In the wild, Echinacea purpurea is purple with a single layer of petals surrounding the center. This plant is native to the US from Florida to northeastern Texas through to Virginia, Ohio, Illinois, and Iowa. It thrives in grasslands or disturbed areas where the soil is not too loam or fertile. It struggles with heavy leaf litter or organic matter since it doesn’t naturally grow in forested areas where organic matter builds up.

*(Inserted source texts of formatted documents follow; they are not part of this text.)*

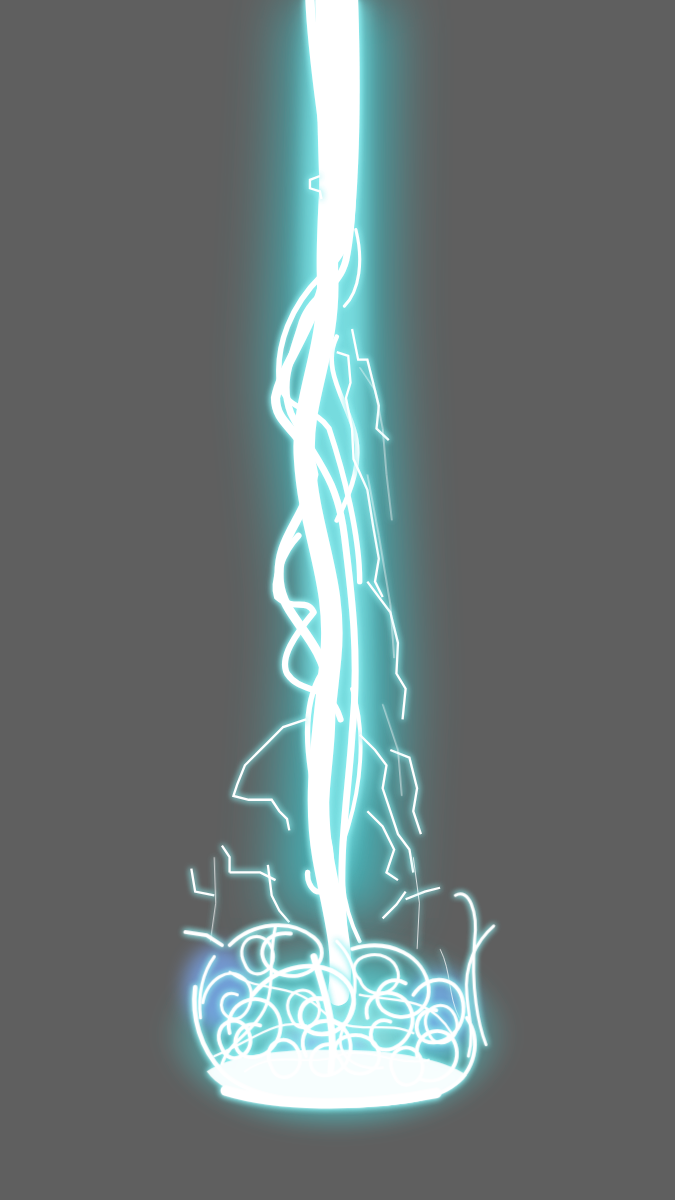
<!DOCTYPE html>
<html lang="en">
<head>
<meta charset="utf-8">
<title>Lightning Strike</title>
<style>
  :root {
    --backdrop: #5f5f5f;
    --bolt-core: #ffffff;
    --bolt-glow: #7fe3e6;
    --bolt-glow-deep: #3fc6cc;
    --spark-blue: #7aa6f0;
  }
  html, body {
    margin: 0;
    padding: 0;
    width: 675px;
    height: 1200px;
    overflow: hidden;
    background: var(--backdrop);
  }
  .canvas { display: block; width: 675px; height: 1200px; }
  .strand { fill: none; stroke: var(--bolt-core); stroke-linecap: round; stroke-linejoin: round; }
  .branch { fill: none; stroke: var(--bolt-core); stroke-width: 3; stroke-linejoin: miter; }
  .filament { fill: none; stroke: var(--bolt-core); stroke-width: 1.2; opacity: 0.8; }
  .scribble { fill: none; stroke: var(--bolt-core); stroke-linecap: round; stroke-linejoin: round; }
</style>
</head>
<body>
<svg class="canvas" viewBox="0 0 882 1568" preserveAspectRatio="none" role="img" aria-label="Lightning bolt striking the ground in a burst of tangled sparks">
  <defs>
    <filter id="wide-glow" x="-100%" y="-20%" width="300%" height="140%">
      <feGaussianBlur stdDeviation="38"/>
    </filter>
    <filter id="soft-glow" x="-50%" y="-50%" width="200%" height="200%">
      <feGaussianBlur stdDeviation="12"/>
    </filter>
    <filter id="strand-glow" x="-20%" y="-10%" width="140%" height="120%">
      <feGaussianBlur in="SourceGraphic" stdDeviation="4" result="blur"/>
      <feFlood flood-color="#8ff0f2"/>
      <feComposite in2="blur" operator="in" result="halo"/>
      <feMerge><feMergeNode in="halo"/><feMergeNode in="halo"/><feMergeNode in="SourceGraphic"/></feMerge>
    </filter>
    <radialGradient id="impact-glow" cx="50%" cy="55%" r="50%">
      <stop offset="0" stop-color="#b5f7f6" stop-opacity="1"/>
      <stop offset="0.6" stop-color="#4fd2d6" stop-opacity="0.75"/>
      <stop offset="1" stop-color="#4fd2d6" stop-opacity="0"/>
    </radialGradient>
    <path id="curl" d="M0 0 c-18 -34 26 -52 36 -18 c8 26 -26 44 -36 18"/>
    <path id="curl-wide" d="M0 0 c-30 -30 40 -50 50 -10 c6 30 -40 40 -50 10"/>
  </defs>

  <rect width="882" height="1568" fill="var(--backdrop)"/>

  <g class="aura">
    <path d="M380 0 L510 0 L505 400 L525 900 L510 1200 L360 1200 L385 800 L355 500 Z" fill="var(--bolt-glow-deep)" opacity="0.8" filter="url(#wide-glow)"/>
    <path d="M400 0 L478 0 L478 500 L485 1000 L430 1220 L400 900 L392 400 Z" fill="var(--bolt-glow)" opacity="0.85" filter="url(#soft-glow)"/>
    <ellipse cx="440" cy="1340" rx="230" ry="135" fill="url(#impact-glow)" filter="url(#soft-glow)"/>
    <ellipse cx="285" cy="1290" rx="45" ry="55" fill="var(--spark-blue)" opacity="0.75" filter="url(#soft-glow)"/>
    <ellipse cx="575" cy="1320" rx="45" ry="50" fill="var(--spark-blue)" opacity="0.65" filter="url(#soft-glow)"/>
    <ellipse cx="420" cy="1380" rx="60" ry="35" fill="var(--spark-blue)" opacity="0.45" filter="url(#soft-glow)"/>
  </g>

  <g class="bolt" filter="url(#strand-glow)">
    <path d="M412 0 L468 0 C472 120 470 220 462 300 C455 330 438 350 425 360 C418 300 415 200 412 0 Z" fill="var(--bolt-core)"/>
    <path class="strand" stroke-width="28" d="M438 0 C444 150 425 260 428 360 C432 460 392 520 398 600 C404 700 442 760 432 860 C422 960 408 1040 422 1120 C434 1190 452 1240 442 1300"/>
    <path class="strand" stroke-width="12" d="M405 0 C410 120 440 230 430 330 C420 420 370 470 360 520 C360 560 400 560 410 620 C400 680 360 700 365 760 C370 810 420 830 430 900 C440 980 410 1050 430 1150"/>
    <path class="strand" stroke-width="9" d="M458 0 C452 110 472 240 452 340 C442 380 410 380 395 420 C380 470 365 500 380 540 C410 600 440 620 450 700 C460 780 470 860 460 960 C455 1040 440 1120 450 1220"/>
    <path class="strand" stroke-width="7" d="M420 360 C380 400 360 450 365 500 C375 540 410 530 430 560 C450 620 470 700 470 760"/>
    <path class="strand" stroke-width="8" d="M390 700 C370 720 355 760 362 780 C385 800 400 780 410 800 C385 830 365 860 375 880 C395 910 430 890 445 940"/>
    <path class="strand" stroke-width="6" d="M440 680 C460 640 475 600 462 560 C450 520 420 480 440 440"/>
    <path class="strand" stroke-width="7" d="M420 880 C395 920 400 980 410 1030 C420 1080 440 1100 430 1150 C420 1180 400 1160 402 1140"/>
    <path class="strand" stroke-width="5" d="M460 900 C480 960 470 1030 455 1080 C440 1120 445 1180 470 1230"/>
    <path class="strand" stroke-width="4" d="M450 400 C470 380 475 340 465 300"/>
  </g>

  <g class="branches" filter="url(#strand-glow)">
    <path class="branch" d="M418 230 L405 235 L405 246 L418 250 L420 260"/>
    <path class="branch" d="M460 430 L468 470 L480 470 L495 530 L492 560 L508 575"/>
    <path class="branch" d="M440 460 L455 465 L458 500 L452 520 L460 560 L462 600 L480 640 L488 690 L495 730 L490 760 L500 780"/>
    <path class="branch" d="M480 760 L510 800 L520 840 L518 880 L530 900 L526 940"/>
    <path class="branch" d="M400 940 L370 950 L350 970 L320 1000 L310 1025 L305 1040 L325 1045 L355 1045 L365 1060 L375 1070 L378 1085"/>
    <path class="branch" d="M470 960 L490 980 L505 1000 L500 1030 L510 1060 L520 1090 L535 1110 L540 1140"/>
    <path class="branch" d="M510 980 L535 990 L545 1030 L540 1060 L550 1090"/>
    <path class="branch" d="M480 1060 L500 1080 L515 1110 L505 1140 L520 1150"/>
    <path class="branch" d="M350 1130 L355 1170 L365 1190 L378 1205"/>
    <path class="branch" d="M250 1135 L255 1165 L280 1170"/>
    <path class="branch" d="M290 1105 L300 1120 L300 1140"/>
    <path class="branch" d="M300 1140 L340 1140 L360 1150"/>
    <path class="branch" d="M530 1175 L555 1165 L575 1160"/>
    <path class="branch" d="M500 1200 L518 1182 L530 1165"/>
  </g>

  <g class="filaments" filter="url(#strand-glow)">
    <path class="filament" d="M470 480 L490 510 L500 560 L505 620 L512 680"/>
    <path class="filament" d="M480 620 L495 700 L510 790 L515 860"/>
    <path class="filament" d="M500 920 L520 980 L525 1040"/>
    <path class="filament" d="M540 1120 L548 1180 L545 1240"/>
    <path class="filament" d="M280 1120 L282 1180 L275 1230"/>
    <path class="filament" d="M575 1240 C590 1270 585 1300 600 1330"/>
  </g>

  <g class="spark-burst" filter="url(#strand-glow)">
    <path d="M270 1400 C300 1380 360 1370 440 1372 C520 1372 580 1385 610 1405 C590 1435 520 1448 440 1448 C360 1448 295 1435 270 1400 Z" fill="var(--bolt-core)" opacity="0.9"/>
    <path class="scribble" stroke-width="5" d="M242 1218 L270 1222 L290 1235"/>
    <path class="scribble" stroke-width="5" d="M300 1235 C330 1205 380 1200 410 1225 C440 1250 400 1290 360 1270 C330 1255 340 1215 380 1220"/>
    <path class="scribble" stroke-width="6" d="M255 1290 C250 1330 262 1370 290 1400 C320 1430 380 1440 430 1440"/>
    <path class="scribble" stroke-width="4" d="M265 1310 C270 1280 300 1260 320 1280 C340 1300 320 1340 300 1330 C280 1320 290 1290 310 1300"/>
    <path class="scribble" stroke-width="5" d="M300 1350 C290 1310 340 1290 360 1320 C380 1350 350 1390 320 1380 C295 1370 310 1330 340 1340"/>
    <path class="scribble" stroke-width="6" d="M330 1300 C360 1260 420 1250 450 1280 C480 1310 450 1360 410 1350 C380 1340 390 1300 420 1305"/>
    <path class="scribble" stroke-width="5" d="M400 1380 C380 1340 430 1320 450 1345 C470 1370 450 1410 420 1405 C395 1400 405 1360 435 1365"/>
    <path class="scribble" stroke-width="5" d="M460 1240 C510 1225 555 1250 560 1290 C563 1325 525 1340 500 1320 C480 1300 505 1270 530 1285"/>
    <path class="scribble" stroke-width="5" d="M480 1330 C470 1295 520 1285 535 1315 C550 1345 520 1380 495 1370 C475 1360 485 1325 510 1335"/>
    <path class="scribble" stroke-width="5" d="M540 1300 C560 1270 600 1275 605 1310 C610 1345 580 1370 555 1360 C535 1350 545 1315 570 1320"/>
    <path class="scribble" stroke-width="5" d="M545 1380 C540 1345 585 1335 595 1365 C605 1395 575 1420 550 1410"/>
    <path class="scribble" stroke-width="4" d="M595 1170 C612 1160 625 1190 620 1230 C615 1290 625 1340 635 1365"/>
    <path class="scribble" stroke-width="4" d="M645 1210 C622 1230 606 1262 610 1300 C612 1330 620 1350 612 1380"/>
    <path class="scribble" stroke-width="5" d="M610 1330 C630 1360 620 1400 590 1420 C560 1440 500 1445 460 1442"/>
    <path class="scribble" stroke-width="4" d="M280 1250 C265 1270 258 1300 262 1330"/>
    <path class="scribble" stroke-width="4" d="M360 1210 C350 1250 360 1290 345 1320 C330 1350 300 1360 290 1390"/>
    <path class="scribble" stroke-width="4" d="M440 1230 C470 1260 470 1300 450 1340 C430 1380 470 1400 500 1395"/>
    <path class="scribble" stroke-width="3" d="M320 1400 C360 1370 400 1395 440 1380 C480 1365 520 1395 560 1385"/>
    <path class="scribble" stroke-width="3" d="M300 1270 C340 1300 380 1280 420 1320 C460 1360 500 1330 540 1350"/>
    <path class="scribble" stroke-width="3" d="M280 1380 C330 1360 360 1330 400 1340 M470 1300 C520 1310 560 1300 590 1350"/>
    <use href="#curl" x="290" y="1370" class="scribble" stroke-width="5"/>
    <use href="#curl" x="355" y="1395" class="scribble" stroke-width="5"/>
    <use href="#curl-wide" x="445" y="1385" class="scribble" stroke-width="5"/>
    <use href="#curl" x="515" y="1405" class="scribble" stroke-width="5"/>
    <use href="#curl" x="380" y="1330" class="scribble" stroke-width="4"/>
    <use href="#curl-wide" x="470" y="1280" class="scribble" stroke-width="4"/>
    <use href="#curl" x="560" y="1350" class="scribble" stroke-width="4"/>
    <use href="#curl" x="320" y="1260" class="scribble" stroke-width="4"/>
    <path class="scribble" stroke-width="14" d="M295 1425 C360 1445 470 1448 570 1428"/>
    <path class="scribble" stroke-width="9" d="M410 1250 C425 1300 440 1340 432 1400"/>
  </g>
</svg>
</body>
</html>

The nursery industry has bred TONS of varieties of Echinacea. It comes in many heights from 1 foot tall to 3-4 feet tall and in every shade of pink, purple, and white you can imagine. There are even some coral, red, and orange-toned coneflowers available. You can choose coneflowers with single petals and coneflowers with double layers of petals. One of our favorites is the butterfly kisses variety that is pink with an extra fluffy center. The options are really endless. When choosing coneflower, just be sure to check out the plant label to be sure you choose the color, shape, and size that fits your planting site.
Plant Nerd Alert
Coneflowers are in the same family as daisies and black-eyed susans, the aster family. Asters are easy to identify because of their unique flower arrangement – a composite inflorescence with disk and ray flowers. This is a fancy way of saying they have that iconic daisy-like flower with a flat middle and longer, bold petals surrounding the flat center. We think of that whole structure as the flower but actually the flat center is composed of tens or hundreds of individual flowers and each long petal around it is also its own flower! Each petal and all the flowers in the center has its own reproductive parts and floral structures making up one big “flower” that we see but is actually many, many single flowers!
Here are the basic growing requirements for coneflower and a selection of our favorite varieties!
- Light: Full sun
- Water: Water through establishment but avoid overwatering. Tolerates drought very well once established. Plants will struggle with wet soil.
- Hardiness Zone: 3-8
- Bloom time: May through August
- TPL favorite varieties: White Swan, Butterfly Kisses, Magnum, Marcella Rainbow, Raspberry Kismet
Pro Tip: During the blooming season, clip off dead flower heads to stimulate more flowering and extend the flowering time. When the blooms start to slow down, leave the last few flower heads to provide seeds for songbirds and interesting structure through the winter.